In a controversial move, the Seattle City Council voted 7-2 to bail out the struggling Pronto bike share program. The city agreed to purchase the company for $1.4 million, making Seattle one of several U.S. cities that fully owns its bicycle share program.
Bike Share Use and Revenue Projections Fell Short
The non-profit Pronto Cycle Share group previously owned the bike share program, established through a $1 million federal loan. The company expected 446,000 bike trips per year with a revenue of $860,000. The actual results of Pronto's use fell short at 142,846 trips per year and about $667,000 in revenue. The $1.4 million buyout came after the SDOT paid $305,000 because the program was unable to pay its bills in December.
The Purposes of Bike Share Programs
Not only will Seattle buy the program, it plans to expand it. There are currently 500 bikes and 54 stations around Seattle, per Pronto. The city wants to expand those numbers and may even add electric bicycles, according to media reports.
But why is Seattle buying a bike share program that has struggled so mightily?
Bike share programs offer several benefits for the city. Among them:
- More bicyclists could mean fewer vehicles clogging already-congested roads.
- Bicycling is generally cheaper than owning and operating a vehicle. Pronto users pay $8/day or $16/three days, or buy an annual membership starting at $85. Compare that to the cost of car payments, gas, maintenance, etc.
- Access to a bicycle could increase opportunities or convenience for those without reliable personal transportation.
- Bicycles do not produce the pollution or consume the energy that vehicles do.
- Bicycling is healthier than sitting in a vehicle.
And even one of the council members who voted against the bailout said he is in favor of bike share programs in general, even if he did not agree with this particular bailout. "I did not view today's vote as bicycles versus cars, at all," said Councilmember Tim Burgess according to KPLU 88.5. "I actually support having a bike-sharing system in Seattle." He pointed out that the Pronto service has failed miserably and that the city should not rescue it.
More Bicyclists Could Mean More Bike Accidents
Unfortunately, as more bicyclists take to the street, the risk for accidents may increase as well.

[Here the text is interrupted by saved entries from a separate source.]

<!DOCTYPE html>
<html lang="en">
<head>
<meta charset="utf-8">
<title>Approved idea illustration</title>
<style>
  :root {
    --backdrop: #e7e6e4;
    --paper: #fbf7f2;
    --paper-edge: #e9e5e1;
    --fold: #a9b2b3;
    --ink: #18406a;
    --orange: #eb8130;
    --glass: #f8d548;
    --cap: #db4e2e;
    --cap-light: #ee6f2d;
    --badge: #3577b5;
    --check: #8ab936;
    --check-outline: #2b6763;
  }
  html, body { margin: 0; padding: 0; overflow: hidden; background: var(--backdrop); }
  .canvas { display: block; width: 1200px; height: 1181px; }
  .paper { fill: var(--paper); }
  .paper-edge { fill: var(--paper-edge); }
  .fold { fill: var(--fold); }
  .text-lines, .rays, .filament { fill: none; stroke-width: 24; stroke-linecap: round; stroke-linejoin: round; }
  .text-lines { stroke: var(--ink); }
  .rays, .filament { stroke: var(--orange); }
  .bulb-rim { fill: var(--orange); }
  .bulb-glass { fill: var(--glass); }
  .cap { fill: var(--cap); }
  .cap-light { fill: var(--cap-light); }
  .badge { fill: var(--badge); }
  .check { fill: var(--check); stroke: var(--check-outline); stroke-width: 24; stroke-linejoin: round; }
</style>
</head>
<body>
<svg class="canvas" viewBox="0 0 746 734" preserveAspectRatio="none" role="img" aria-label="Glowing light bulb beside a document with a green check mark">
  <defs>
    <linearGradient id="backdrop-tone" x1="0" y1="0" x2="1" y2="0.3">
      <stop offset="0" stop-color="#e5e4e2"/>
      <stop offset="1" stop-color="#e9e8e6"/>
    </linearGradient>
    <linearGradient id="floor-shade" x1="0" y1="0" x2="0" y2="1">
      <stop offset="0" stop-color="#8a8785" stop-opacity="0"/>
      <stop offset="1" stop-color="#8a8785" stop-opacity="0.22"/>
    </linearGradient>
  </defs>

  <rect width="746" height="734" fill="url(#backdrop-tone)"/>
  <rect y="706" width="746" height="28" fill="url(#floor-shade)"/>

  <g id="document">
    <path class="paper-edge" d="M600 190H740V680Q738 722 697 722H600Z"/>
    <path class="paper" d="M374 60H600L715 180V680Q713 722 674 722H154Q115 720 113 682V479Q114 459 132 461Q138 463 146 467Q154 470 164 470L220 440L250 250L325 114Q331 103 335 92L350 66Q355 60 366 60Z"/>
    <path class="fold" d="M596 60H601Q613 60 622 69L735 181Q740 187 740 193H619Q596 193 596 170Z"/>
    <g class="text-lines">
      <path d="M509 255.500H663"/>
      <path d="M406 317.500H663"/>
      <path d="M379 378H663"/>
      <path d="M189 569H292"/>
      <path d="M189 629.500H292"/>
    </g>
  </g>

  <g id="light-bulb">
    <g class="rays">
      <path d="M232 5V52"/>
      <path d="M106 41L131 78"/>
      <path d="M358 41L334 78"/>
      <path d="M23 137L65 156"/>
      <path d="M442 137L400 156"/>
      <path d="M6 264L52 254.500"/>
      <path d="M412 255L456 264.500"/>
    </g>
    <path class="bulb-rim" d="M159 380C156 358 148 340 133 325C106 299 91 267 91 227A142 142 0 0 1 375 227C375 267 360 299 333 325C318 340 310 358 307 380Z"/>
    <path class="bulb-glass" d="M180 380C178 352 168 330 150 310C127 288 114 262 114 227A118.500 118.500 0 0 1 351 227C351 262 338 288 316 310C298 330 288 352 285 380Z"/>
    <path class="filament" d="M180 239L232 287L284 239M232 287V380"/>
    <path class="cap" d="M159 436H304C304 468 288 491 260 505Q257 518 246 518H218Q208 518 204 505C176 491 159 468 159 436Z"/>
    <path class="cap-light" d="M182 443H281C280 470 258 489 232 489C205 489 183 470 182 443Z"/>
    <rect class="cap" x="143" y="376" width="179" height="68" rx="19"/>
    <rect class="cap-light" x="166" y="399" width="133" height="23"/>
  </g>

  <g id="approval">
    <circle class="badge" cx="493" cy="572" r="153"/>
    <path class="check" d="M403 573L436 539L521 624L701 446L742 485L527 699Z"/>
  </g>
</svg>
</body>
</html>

With more bikes sharing our roads, drivers must continue to be cautious and courteous to cyclists. The same goes for cyclists who must follow the same rules of the road as motor vehicles as well as know the courtesy basics for sharing the road with drivers and pedestrians. Bicyclists must also have an illuminated white front light for nighttime riding, a feature already installed on all Pronto bicycles.
If you are looking into taking advantage of the Pronto bike share program, want to hit the streets more on your own bike, or you're already an avid cyclist, check out our guide to biking in Seattle.
And if you are ever involved in a bike accident, call Max Meyers Law to review your wreck and legal options. You can reach us at 425-242-5595.